Perkins came to the job with a strong background, having witnessed the Triangle Shirtwaist Fire, served as an Industrial State Commissioner of New York ó making her the highest paid woman in government at the time ó and due to her talks on fire code and safety became known as a national expert on fire prevention.
Many women have played important roles in history that should be remembered. Browse Rowan Public Libraryís shelves to see whose story you can discover.
Computer classes: Classes are free. Sessions are approximately 90 minutes. Class size is limited and on a first-come, first-serve basis. Dates and times at all locations are subject to change without notice.
Headquarters ó Tuesday, 2 p.m., Absolute Beginners; May 16, 7 p.m., Uploading & Downloading Photos (basic computer skills required); May 23, 7 p.m., Microsoft Word 2003 (basic computer skills required).

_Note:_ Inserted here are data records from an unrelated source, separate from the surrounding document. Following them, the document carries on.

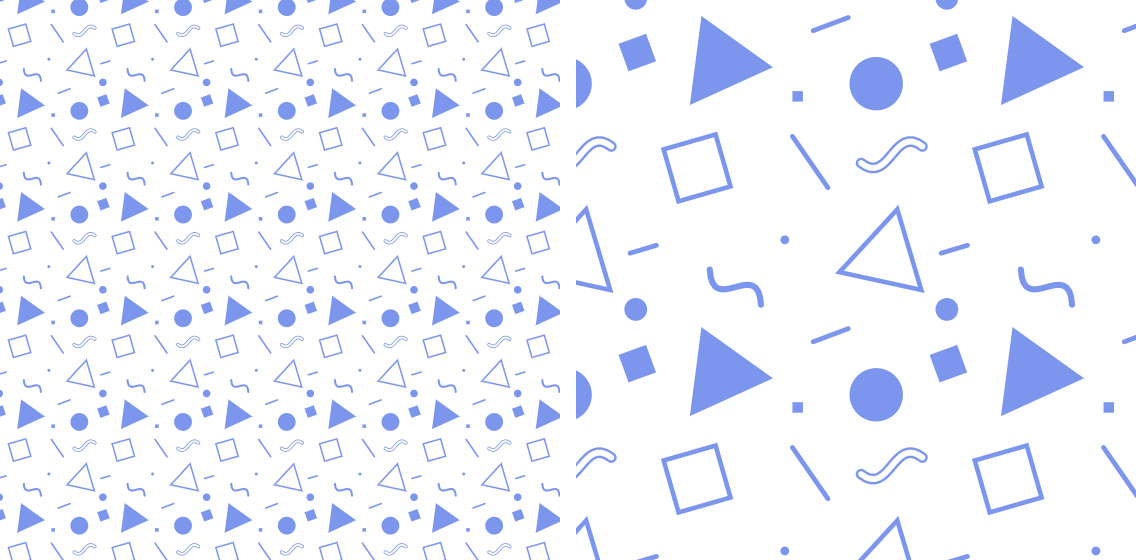
Left: the whole. Right: its middle third, enlarged.
A Shadertoy shader for this pattern:

```glsl
// Seamless confetti of blue geometric shapes on white: triangles, squares,
// discs, dashes and waves. Each shape is a signed distance around its own
// centre, wrapped to the repeat; the nearest one is inked with a smooth edge.

const vec3 PAPER = vec3(1.0);
const vec3 INK = vec3(0.49, 0.59, 0.93);
const float CANVAS = 768.0;          // design units across the canvas
const float REPEATS = 5.4;           // repeats across and down
const float PERIOD = CANVAS / REPEATS;
const float LINE_HALF = 1.1;         // half width of straight lines
const float OUTLINE = 2.1;           // outline of square and triangle
const float WAVE_HALF = 1.4;         // half width of the solid wave
const float TUBE_RADIUS = 1.9;       // radius of the hollow wave
const float TUBE_HALF = 0.55;        // half width of its outline
const int WAVE_STEPS = 16;

// Offset from the nearest repeat of a centre
vec2 around(vec2 p, vec2 center) {
    vec2 q = p - center;
    return q - PERIOD * floor(q / PERIOD + 0.5);
}

vec2 rotate(vec2 p, float degrees) {
    float a = radians(degrees);
    return vec2(cos(a) * p.x + sin(a) * p.y, cos(a) * p.y - sin(a) * p.x);
}

float disc(vec2 p, float radius) {
    return length(p) - radius;
}

float square(vec2 p, float halfSide) {
    vec2 q = abs(p);
    return max(q.x, q.y) - halfSide;
}

float segment(vec2 p, vec2 a, vec2 b) {
    vec2 e = b - a;
    float t = clamp(dot(p - a, e) / dot(e, e), 0.0, 1.0);
    return length(p - a - e * t);
}

// Straight dash through the origin, reaching to +tip and -tip
float dash(vec2 p, vec2 tip) {
    return segment(p, -tip, tip) - LINE_HALF;
}

float edgeSide(vec2 p, vec2 a, vec2 b) {
    vec2 e = b - a;
    return dot(p - a, vec2(e.y, -e.x)) / length(e);
}

// Sharp-cornered triangle, corners clockwise with y pointing down
float triangle(vec2 p, vec2 a, vec2 b, vec2 c) {
    return max(edgeSide(p, a, b), max(edgeSide(p, b, c), edgeSide(p, c, a)));
}

// Keeps only the inner rim of a shape
float rim(float d, float width) {
    return max(d, -d - width);
}

// Distance to a point-symmetric cubic curve: start, handle, -handle, -start
float wave(vec2 p, vec2 start, vec2 handle) {
    float d = CANVAS;
    vec2 last = start;
    for (int i = 1; i <= WAVE_STEPS; i++) {
        float t = float(i) / float(WAVE_STEPS);
        float s = 1.0 - t;
        vec2 next = start * (s * s * s - t * t * t) + handle * (3.0 * s * t * (s - t));
        d = min(d, segment(p, last, next));
        last = next;
    }
    return d;
}

float confetti(vec2 p) {
    // Triangles: solid and outlined
    float d = triangle(around(p, vec2(42.0, 142.0)),
        vec2(-13.1, -20.9), vec2(19.6, 2.5), vec2(-18.4, 19.8));
    d = min(d, rim(triangle(around(p, vec2(112.0, 88.0)),
        vec2(6.9, -22.8), vec2(18.9, 17.5), vec2(-22.0, 8.6)), OUTLINE));

    // Squares: outlined, solid and tiny
    d = min(d, rim(square(rotate(around(p, vec2(26.9, 48.3)), -16.0), 13.4), OUTLINE));
    d = min(d, square(rotate(around(p, vec2(141.8, 137.8)), -20.0), 6.7));
    d = min(d, square(around(p, vec2(72.9, 15.6)), 2.4));

    // Discs: large, small and tiny
    d = min(d, disc(around(p, vec2(108.8, 9.8)), 12.2));
    d = min(d, disc(around(p, vec2(141.1, 113.0)), 5.2));
    d = min(d, disc(around(p, vec2(67.0, 81.2)), 2.0));

    // Dashes
    d = min(d, dash(around(p, vec2(78.6, 45.6)), vec2(8.1, 11.7)));
    d = min(d, dash(around(p, vec2(88.0, 124.8)), vec2(8.0, -3.0)));
    d = min(d, dash(around(p, vec2(144.5, 85.5)), vec2(6.0, -1.8)));

    // Waves: solid and hollow
    d = min(d, wave(around(p, vec2(44.4, 102.8)),
        vec2(-11.7, -8.0), vec2(-10.5, 14.0)) - WAVE_HALF);
    float tube = wave(around(p, vec2(115.9, 42.3)), vec2(-14.0, 3.8), vec2(-1.0, 14.0));
    return min(d, abs(tube - TUBE_RADIUS) - TUBE_HALF);
}

void mainImage(out vec4 fragColor, in vec2 fragCoord) {
    // Design units, measured down from the top left
    float unit = CANVAS / iResolution.y;
    vec2 p = vec2(fragCoord.x, iResolution.y - fragCoord.y) * unit;
    float coverage = clamp(0.5 - confetti(p) / unit, 0.0, 1.0);
    fragColor = vec4(mix(PAPER, INK, coverage), 1.0);
}
```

South ó May 16, 7 p.m., Introduction to Heritage Quest; May 19, 11 a.m., Digital Photo Editing.
East ó Registration required for East Branch only. May 12, 1 p.m., Digital Photography: Part 1.
RPL Book Sale: Headquarters, Monday, 9 a.m.-2 p.m.

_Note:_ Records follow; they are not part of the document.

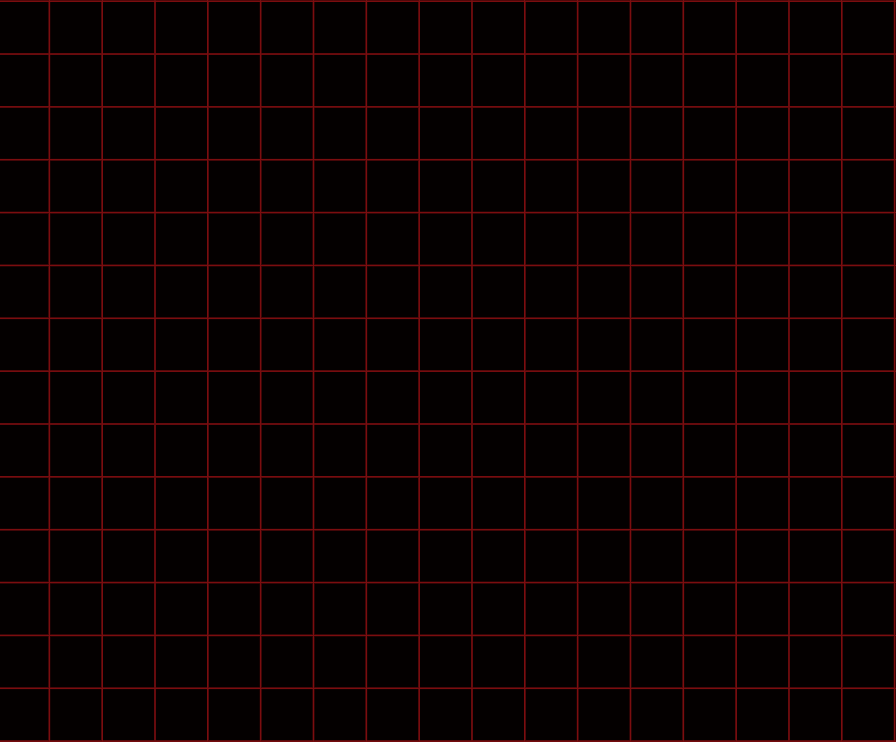
Give the GLSL for this pattern, as a Shadertoy shader.

```glsl
// Draws a square grid of thin, soft red lines on near-black.

// Lengths are in canvas heights.
const vec2 CELL_SIZE = vec2(0.0712, 0.07123);
const vec2 GRID_ORIGIN = vec2(0.0665, 0.0012);
const float LINE_WIDTH = 0.00222;

const vec3 BACKGROUND = vec3(0.016, 0.0, 0.0);
const vec3 LINE_COLOR = vec3(0.485, 0.05, 0.06);

// Signed offset from the nearest grid line on each axis.
vec2 nearestLineOffset(vec2 p) {
    vec2 cell = (p - GRID_ORIGIN) / CELL_SIZE;
    return (fract(cell + 0.5) - 0.5) * CELL_SIZE;
}

// Fraction of a pixel footprint covered by a line, per axis.
vec2 lineCoverage(vec2 offset, float pixelSize) {
    vec2 upper = min(offset + 0.5 * pixelSize, vec2(0.5 * LINE_WIDTH));
    vec2 lower = max(offset - 0.5 * pixelSize, vec2(-0.5 * LINE_WIDTH));
    return clamp((upper - lower) / pixelSize, 0.0, 1.0);
}

void mainImage(out vec4 fragColor, in vec2 fragCoord) {
    float pixelSize = 1.0 / iResolution.y;
    vec2 p = fragCoord * pixelSize;

    // Vertical and horizontal lines share one flat color.
    vec2 coverage = lineCoverage(nearestLineOffset(p), pixelSize);
    float grid = max(coverage.x, coverage.y);

    fragColor = vec4(mix(BACKGROUND, LINE_COLOR, grid), 1.0);
}
```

Items for sale include hardbacks, paperbacks, videos and CDs. Everything $2 or less.
JRís Adventure Club: Headquarters, May 21, 11 a.m. The club will choose a project to build, and have books from the library and recommended websites that go along with the project. The club is open to all school-age children. Light refreshments will be served. Call 704-216-8234 to learn more.
Teens invited to meet authorCheralyn Lambeth: East Branch, May 24, 5:30 p.m. Lambeth will speak about the paranormal investigations that were used to create her ghost books and much more. She is a paranormal researcher and nonfiction author who has also worked on multiple feature films. Join us for this free teen event.
Roads Scholar program ěHard Times at the Millî: South, May 24, 7 p.m. Thanks to funding from N.C. Humanities Council and their Roads Scholar program, Dr. Roxanne Newton of Mitchell Community College is bringing her program ěHard Times at the Millî to the South Rowan Regional Library. The program is free and open to the public.
American Girl Club: Headquarters, May 28, 11 a.m. A book discussion group about the life and times of the American Girl characters.
Book Bites Club: South only; May 31, 6:30 p.m, ěDeath Comes for the Archbishop,î by Wanda Cather. Book discussion groups for both adults and children on the last Tuesday of each month. The group is open to the public and anyone is free to join at any time. There is a discussion of the book, as well as light refreshments at each meeting. For more information please call 704-216-8229.
Library closings: May 30, all RPL locations closed for Memorial Day holiday.
Displays: Headquarters ó Doll Society by Jim Bourdain, Lee Street Theatre by Robert Jones; South ó student art by South Rowan High School art class; East ó Art by Colleen Walton.
Literacy: Call the Rowan County Literacy Council at 704-216-8266 for more information on teaching or receiving literacy tutoring for English speakers or for those for whom English is a second language.